Thanks for asking about worm tea effects - I waited so I could give a true report over time.
I found your website indirectly through google because I was looking for a natural fix for blight on the plants I had in the containers on the deck.
I'm not a farmer, not a gardener -- just went to Wal-Mart and a couple of other places and got some tomato and squash and eggplant plants.
I don't know if you heard out there, but on the east coast there was a huge blight problem because Wal-Mart was selling infected tomato and squash plants, from some grower in the South. Hmmm.
So this is what I think. Worm tea did not cure the blight.What it does do is cause a spurt of growth, leaf growth,which helps to make the plant stronger.
IF (big word) I had applied worm tea more often and more consistently, I might have been able to save the plants. But I was both lazy and not sure if it would help, so I first started out applying a bucket once a week and this slowed down into every other week or every 2 or 3 weeks.

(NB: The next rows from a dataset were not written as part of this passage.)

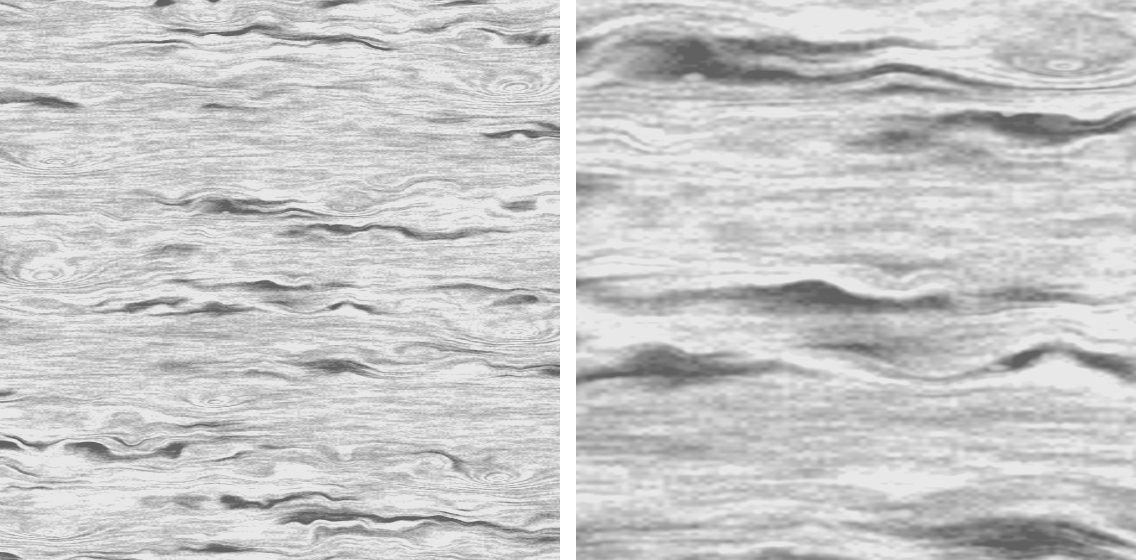
Left: the whole. Right: its middle third, enlarged.
Write a WebGL 1 fragment shader that draws this texture.

```glsl
precision highp float;

uniform vec2 u_resolution;

#define KNOT_ROWS 9
#define KNOT_SIZE vec2(0.105, 0.029)
#define KNOT_LIFT 0.095
#define RING_FREQ 125.0
#define FIBER_FREQ vec2(40.0, 330.0)
#define BASE_TONE 0.822
#define RING_CONTRAST 0.30
#define FIBER_CONTRAST 0.19
#define PORE_CONTRAST 0.13
#define STREAK_DEPTH 0.46
#define FLECK_GRID vec2(16.0, 46.0)

float hash(vec2 p) {
  vec3 q = fract(vec3(p.xyx) * 0.1031);
  q += dot(q, q.yzx + 33.33);
  return fract((q.x + q.y) * q.z);
}

float noise(vec2 p) {
  vec2 cell = floor(p);
  vec2 f = fract(p);
  f = f * f * (3.0 - 2.0 * f);
  float low = mix(hash(cell), hash(cell + vec2(1.0, 0.0)), f.x);
  float high = mix(hash(cell + vec2(0.0, 1.0)), hash(cell + 1.0), f.x);
  return mix(low, high, f.y);
}

// Grain displacement (x) and closeness (y) of the elliptical knots.
vec2 knots(vec2 p) {
  vec2 result = vec2(0.0);
  for (int i = 0; i < KNOT_ROWS; i++) {
    float row = float(i);
    float jitter = hash(vec2(row, 7.3));
    float small = step(2.0, mod(row, 3.0));
    float side = mod(row, 2.0) * 2.0 - 1.0;
    float reach = mix(0.41, 0.11, small) + 0.03 * (jitter - 0.5);
    vec2 center = vec2(0.5 + side * reach,
                       (row + 0.3 + 0.4 * jitter) / float(KNOT_ROWS));
    float scale = mix(1.0, 0.5, small) * (0.85 + 0.3 * jitter);
    vec2 d = (p - center) / (KNOT_SIZE * scale);
    d += 0.22 * (noise(p * vec2(16.0, 36.0)) - 0.5);
    float falloff = exp(-1.2 * length(d));
    result += vec2(KNOT_LIFT * scale, 1.0) * falloff;
  }
  return result;
}

// Small pale ellipses in a sparse, jittered grid.
float flecks(vec2 p) {
  vec2 q = p * FLECK_GRID;
  vec2 cell = floor(q);
  vec2 center = 0.35 + 0.3 * vec2(hash(cell + 3.1), hash(cell + 8.7));
  vec2 d = (fract(q) - center) / vec2(0.13, 0.14);
  d += 0.8 * (noise(p * 110.0) - 0.5);
  float present = step(0.9, hash(cell + 21.0));
  return present * (1.0 - smoothstep(0.2, 1.2, length(d)));
}

void main() {
  vec2 p = gl_FragCoord.xy / u_resolution;
  vec2 knot = knots(p);
  float near = smoothstep(0.12, 0.4, knot.y);

  // Bands of lively figure between calm, straight-grained bands.
  float band = noise(vec2(p.x * 1.6, p.y * 17.0) + 4.0);
  float figured = smoothstep(0.36, 0.66, band) * (1.0 - near);

  // Bend the grain: broad drift, flame figure and fine zigzags.
  float drift = noise(p * vec2(3.0, 9.0) + 17.0) - 0.5;
  float flame = noise(p * vec2(13.0, 34.0) + 31.0) - 0.5;
  float zigzag = noise(p * vec2(42.0, 62.0) + 53.0) - 0.5;
  float grain = p.y + knot.x + 0.010 * drift
              + mix(0.003, 0.034, figured) * flame
              + mix(0.001, 0.010, figured) * zigzag;

  // Growth rings follow the bent grain; fibers stay nearly straight.
  float ring = noise(vec2(p.x * 6.0, grain * RING_FREQ));
  float fine = noise(vec2(p.x * 11.0, grain * RING_FREQ * 2.2) + 71.0);
  float fiber = noise(vec2(p.x, p.y + 0.3 * (grain - p.y)) * FIBER_FREQ);
  float pore = noise(p * vec2(240.0, 470.0) + 5.0);

  float tone = BASE_TONE + 0.04 * (noise(p * vec2(2.0, 26.0)) - 0.5);
  tone += RING_CONTRAST * (0.5 * ring + 0.5 * fine - 0.5)
        * mix(0.7, 1.2, max(figured, near));
  tone += FIBER_CONTRAST * (fiber - 0.5) + PORE_CONTRAST * (pore - 0.5);
  tone += 0.06 * near * sin(grain * RING_FREQ * 4.5);

  // Thin dark lines and pale patches cluster in the figured bands.
  float cluster = smoothstep(0.35, 0.75, noise(p * vec2(5.0, 38.0) + 140.0));
  float line = noise(vec2(p.x * 10.0, grain * 115.0) + 91.0);
  float dark = smoothstep(0.42, 0.88, line);
  tone -= STREAK_DEPTH * dark * cluster * mix(0.14, 1.0, figured);
  float pale = smoothstep(0.55, 0.88, noise(vec2(p.x * 11.0, grain * 90.0) + 120.0));
  tone += 0.11 * pale * mix(0.15, 1.0, figured);

  // Light knot hearts and flecks.
  tone += 0.10 * smoothstep(0.6, 1.0, knot.y);
  tone = mix(tone, 0.90, 0.7 * flecks(p));

  gl_FragColor = vec4(vec3(clamp(tone, 0.38, 0.91)), 1.0);
}
```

The squash plants died. All of them. Even the pumpkins that I had grown from seed and set off in the yard, far away from the infected squash-from-Wal-Mart plants. So maybe the blight is not necessarily from the squash/tomato plants. Or maybe it travels far in the air.
The tomato plants did not die. But they were sickly and scraggly and produced puny fruits, many of which were covered in black spots. I think this is one of the symptoms of tomato blight.

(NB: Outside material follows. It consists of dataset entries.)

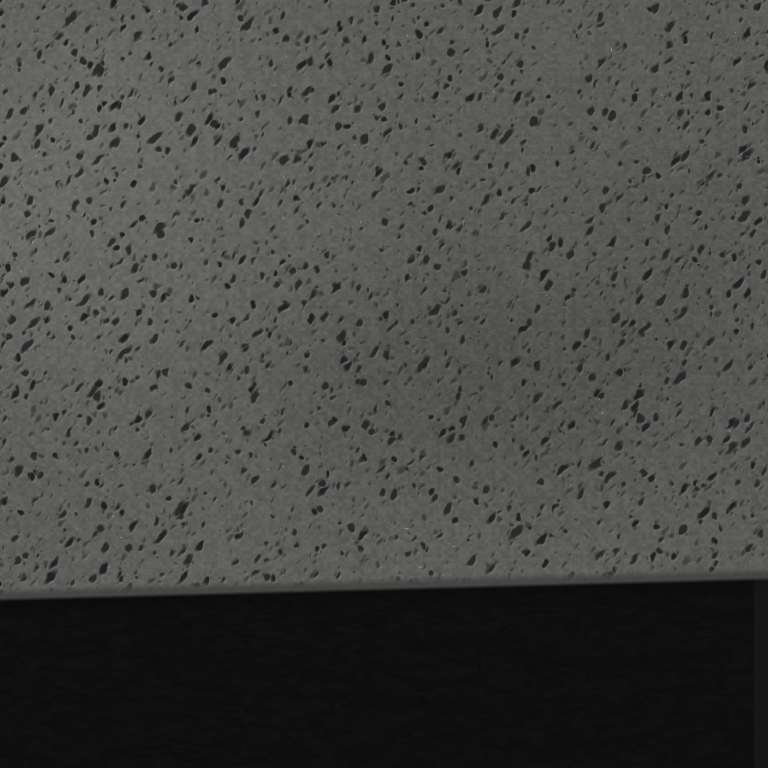
A three.js fragment shader for this texture:

```glsl
varying vec2 vUv;

const float EDGE_LEFT = 0.219;
const float EDGE_RIGHT = 0.246;
const float LIP_HEIGHT = 0.011;
const float STRIP_X = 0.982;
const float SOFT = 0.0016;
const float STONE = 0.365;
const float PIT_SHADE = 0.13;
const float LIP_SHADE = 0.24;
const float PANEL = 0.058;
const float STRIP = 0.092;
const float PIT_TILT = 0.38;
const float TILT_SPREAD = 0.9;
const vec2 RIM_OFFSET = vec2(-0.0016, 0.0024);

float hash(vec2 p) {
  return fract(sin(dot(p, vec2(127.1, 311.7))) * 43758.5453);
}

vec2 hash2(vec2 p) {
  return vec2(hash(p), hash(p + 37.3));
}

float noise(vec2 p) {
  vec2 i = floor(p);
  vec2 f = fract(p);
  f = f * f * (3.0 - 2.0 * f);
  return mix(mix(hash(i), hash(i + vec2(1.0, 0.0)), f.x),
             mix(hash(i + vec2(0.0, 1.0)), hash(i + 1.0), f.x), f.y);
}

float fbm(vec2 p) {
  float sum = 0.0;
  float weight = 0.5;
  for (int i = 0; i < 4; i++) {
    sum += weight * noise(p);
    p = p * 2.03 + 11.7;
    weight *= 0.5;
  }
  return sum;
}

// Scattered elongated holes, leaning up to the right
float pitLayer(vec2 p, float cells, float density, float maxRadius) {
  vec2 q = p * cells;
  vec2 home = floor(q);
  float cover = 0.0;
  for (int y = -1; y <= 1; y++) {
    for (int x = -1; x <= 1; x++) {
      vec2 cell = home + vec2(float(x), float(y));
      vec2 jitter = hash2(cell + cells);
      vec2 trait = hash2(cell + cells * 2.7 + 5.1);
      float present = step(hash(cell + 91.7 + cells), density);
      float angle = PIT_TILT + (trait.x - 0.5) * TILT_SPREAD;
      float c = cos(angle);
      float s = sin(angle);
      vec2 d = q - cell - jitter;
      d = vec2(c * d.x - s * d.y, s * d.x + c * d.y);
      float stretch = mix(1.1, 2.9, trait.x * trait.x);
      float radius = maxRadius * mix(0.4, 1.0, trait.y * trait.y);
      float dist = (length(d / vec2(1.0, stretch)) - radius) / cells;
      cover = max(cover, present * (1.0 - smoothstep(-SOFT, SOFT, dist)));
    }
  }
  return cover;
}

float pits(vec2 p) {
  p += 0.005 * (vec2(noise(p * 130.0), noise(p * 130.0 + 47.0)) - 0.5);
  float large = pitLayer(p, 29.0, 0.36, 0.23);
  float medium = 0.85 * pitLayer(p, 47.0, 0.46, 0.22);
  float fine = 0.5 * pitLayer(p, 84.0, 0.38, 0.24);
  return max(large, max(medium, fine));
}

// Soft round pool of light or shade
float pool(vec2 p, vec2 centre, vec2 size) {
  vec2 d = (p - centre) / size;
  return exp(-dot(d, d));
}

float stone(vec2 p, float height) {
  float shade = STONE;
  shade += 0.045 * pool(p, vec2(0.08, 0.76), vec2(0.28, 0.25));
  shade -= 0.035 * pool(p, vec2(0.62, 0.50), vec2(0.28, 0.16));
  shade -= 0.020 * pool(p, vec2(0.95, 0.70), vec2(0.30, 0.40));
  shade += 0.025 * (fbm(p * 7.0) - 0.47);
  shade += 0.055 * (noise(p * 210.0) - 0.5);
  shade += 0.035 * (noise(p * 430.0) - 0.5);

  // Holes with a faint lit rim on the lower right
  float hole = pits(p);
  float rim = max(pits(p + RIM_OFFSET) - hole, 0.0);
  shade += 0.05 * rim;
  shade = mix(shade, PIT_SHADE, hole * smoothstep(0.0, 0.02, height));

  // Mineral glints
  float glint = smoothstep(0.93, 1.0, noise(p * 260.0 + 19.0));
  return shade + 0.22 * glint * smoothstep(0.5, 0.75, noise(p * 38.0));
}

float panel(vec2 p) {
  vec2 warp = vec2(fbm(p * 26.0), fbm(p * 26.0 + 8.0));
  float grain = noise(vec2(p.x * 75.0, p.y * 190.0) + warp * 5.0);
  float shade = PANEL + 0.018 * (grain - 0.5) + 0.006 * (noise(p * 330.0) - 0.5);
  return mix(shade, STRIP, smoothstep(-SOFT, SOFT, p.x - STRIP_X));
}

void main() {
  float height = vUv.y - mix(EDGE_LEFT, EDGE_RIGHT, vUv.x);
  float top = stone(vUv, height);

  // Rounded lip and the shadow beneath it
  float lip = 1.0 - smoothstep(LIP_HEIGHT * 0.5, LIP_HEIGHT * 1.5, height);
  top = mix(top, LIP_SHADE, 0.75 * lip);
  float under = panel(vUv) * mix(0.8, 1.0, smoothstep(0.0, 0.03, -height));
  float shade = mix(under, top, smoothstep(-2.0 * SOFT, 2.0 * SOFT, height));
  gl_FragColor = vec4(vec3(shade) * vec3(1.0, 1.0, 0.985), 1.0);
}
```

But I am a happy customer. I do believe worm tea is a very good thing for plants -- it's like a perkup for them, gives them a little push, maybe like a good strong cup of coffee.

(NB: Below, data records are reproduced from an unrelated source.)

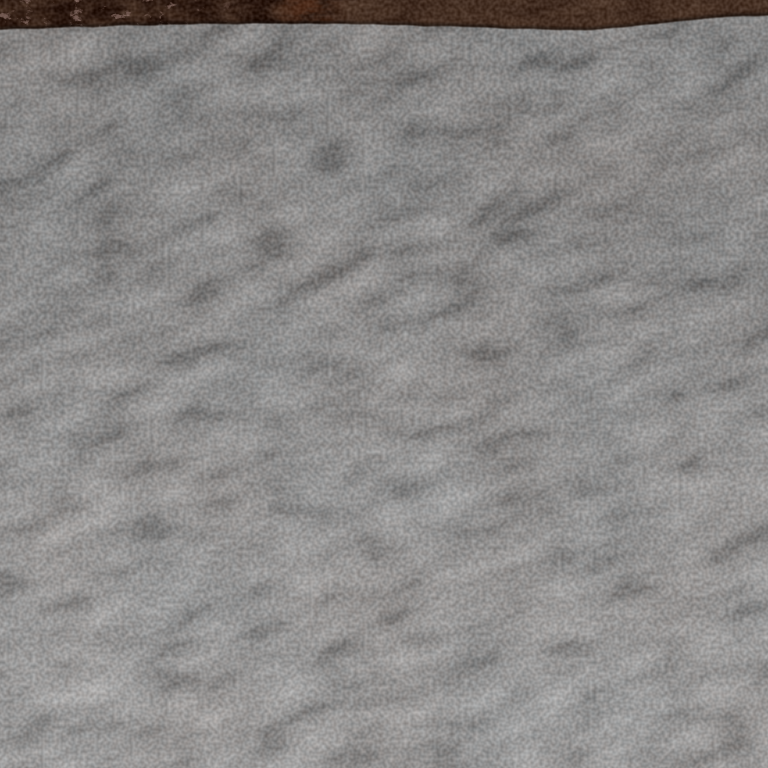
Give the GLSL for this texture, as a WebGL 1 fragment shader.

```glsl
precision highp float;
uniform vec2 u_resolution;

vec2 hashGradient(vec2 cell) {
  vec3 h = fract(cell.xyx * vec3(0.1031, 0.1030, 0.0973));
  h += dot(h, h.yzx + 33.33);
  float angle = 6.2832 * fract((h.x + h.y) * h.z);
  return vec2(cos(angle), sin(angle));
}

float gradientNoise(vec2 p) {
  vec2 i = floor(p), f = fract(p);
  vec2 w = f * f * f * (f * (f * 6.0 - 15.0) + 10.0);
  vec2 e = vec2(1.0, 0.0);
  float low = mix(dot(hashGradient(i), f),
                  dot(hashGradient(i + e), f - e), w.x);
  float high = mix(dot(hashGradient(i + e.yx), f - e.yx),
                   dot(hashGradient(i + 1.0), f - 1.0), w.x);
  return mix(low, high, w.y);
}

float fbm(vec2 p) {
  float sum = 0.0, amplitude = 1.0;
  for (int i = 0; i < 4; i++) {
    sum += amplitude * gradientNoise(p);
    p = p * 2.03 + 17.3;
    amplitude *= 0.55;
  }
  return sum;
}

// Shallow dents, stretched along a gently rising diagonal
float dentRelief(vec2 p) {
  p += 0.012 * vec2(gradientNoise(p * 9.0 + 5.0), gradientNoise(p * 9.0 + 41.0));
  vec2 q = vec2(dot(p, vec2(0.95, 0.31)), dot(p, vec2(-0.31, 0.95)));
  float relief = gradientNoise(q * vec2(10.0, 24.0) + 3.0);
  relief += 0.75 * gradientNoise(q * vec2(19.0, 43.0) + 29.0);
  relief += 0.25 * gradientNoise(q * vec2(45.0, 85.0) + 61.0);
  return relief - 0.5 * smoothstep(0.2, 0.7, -relief);
}

vec3 snowColor(vec2 p, float grain) {
  float tone = mix(0.592, 0.512, smoothstep(0.0, 1.0, p.y));
  tone += 0.085 * dentRelief(p) + 0.03 * gradientNoise(p * 4.0 + 8.0);
  tone += 0.12 * grain;
  float warmth = 0.006 + 0.012 * gradientNoise(p * 7.0 + 70.0)
               + 0.02 * gradientNoise(p * 130.0 + 90.0);
  return vec3(tone + 0.5 * warmth, tone - 0.3 * warmth, tone - 0.7 * warmth);
}

vec3 soilColor(vec2 p, float grain) {
  float mottle = fbm(p * vec2(16.0, 38.0) + 12.0);
  float openSoil = smoothstep(0.38, 0.52, p.x);
  float light = mix(0.4 + 1.1 * mottle, 0.85 + 0.4 * mottle, openSoil);
  vec3 soil = mix(vec3(0.15, 0.08, 0.05), vec3(0.29, 0.205, 0.155), clamp(light, 0.0, 1.2));

  // Pale crumbs and reddish litter on the left
  float crumbs = smoothstep(0.25, 0.6, fbm(p * vec2(45.0, 70.0)));
  soil = mix(soil, vec3(0.5, 0.4, 0.37), 0.8 * crumbs * (1.0 - smoothstep(0.2, 0.36, p.x)));
  float litter = smoothstep(0.06, 0.0, abs(p.x - 0.4)) * smoothstep(-0.2, 0.4, mottle);
  soil = mix(soil, vec3(0.33, 0.17, 0.09), 0.6 * litter);
  return soil + 0.1 * grain;
}

void main() {
  vec2 p = gl_FragCoord.xy / u_resolution;
  float grain = gradientNoise(p * 215.0) + 0.4 * gradientNoise(p * 120.0 + 33.0);

  // Snow border with a slow bend and a slight ragged wobble
  float border = 0.961 + 0.008 * sin(4.4 * p.x) + 0.026 * smoothstep(0.72, 1.0, p.x)
               + 0.002 * gradientNoise(vec2(p.x * 28.0, 4.0));
  float above = p.y - border;

  vec3 soil = soilColor(p, grain);
  soil *= mix(0.6, 1.0, smoothstep(0.001, 0.007, above));
  vec3 color = mix(snowColor(p, grain), soil, smoothstep(-0.0015, 0.002, above));
  gl_FragColor = vec4(color, 1.0);
}
```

So if I was doing it all over again, I would make worm tea every day for them while they were very young and in the danger period of suffering from blight.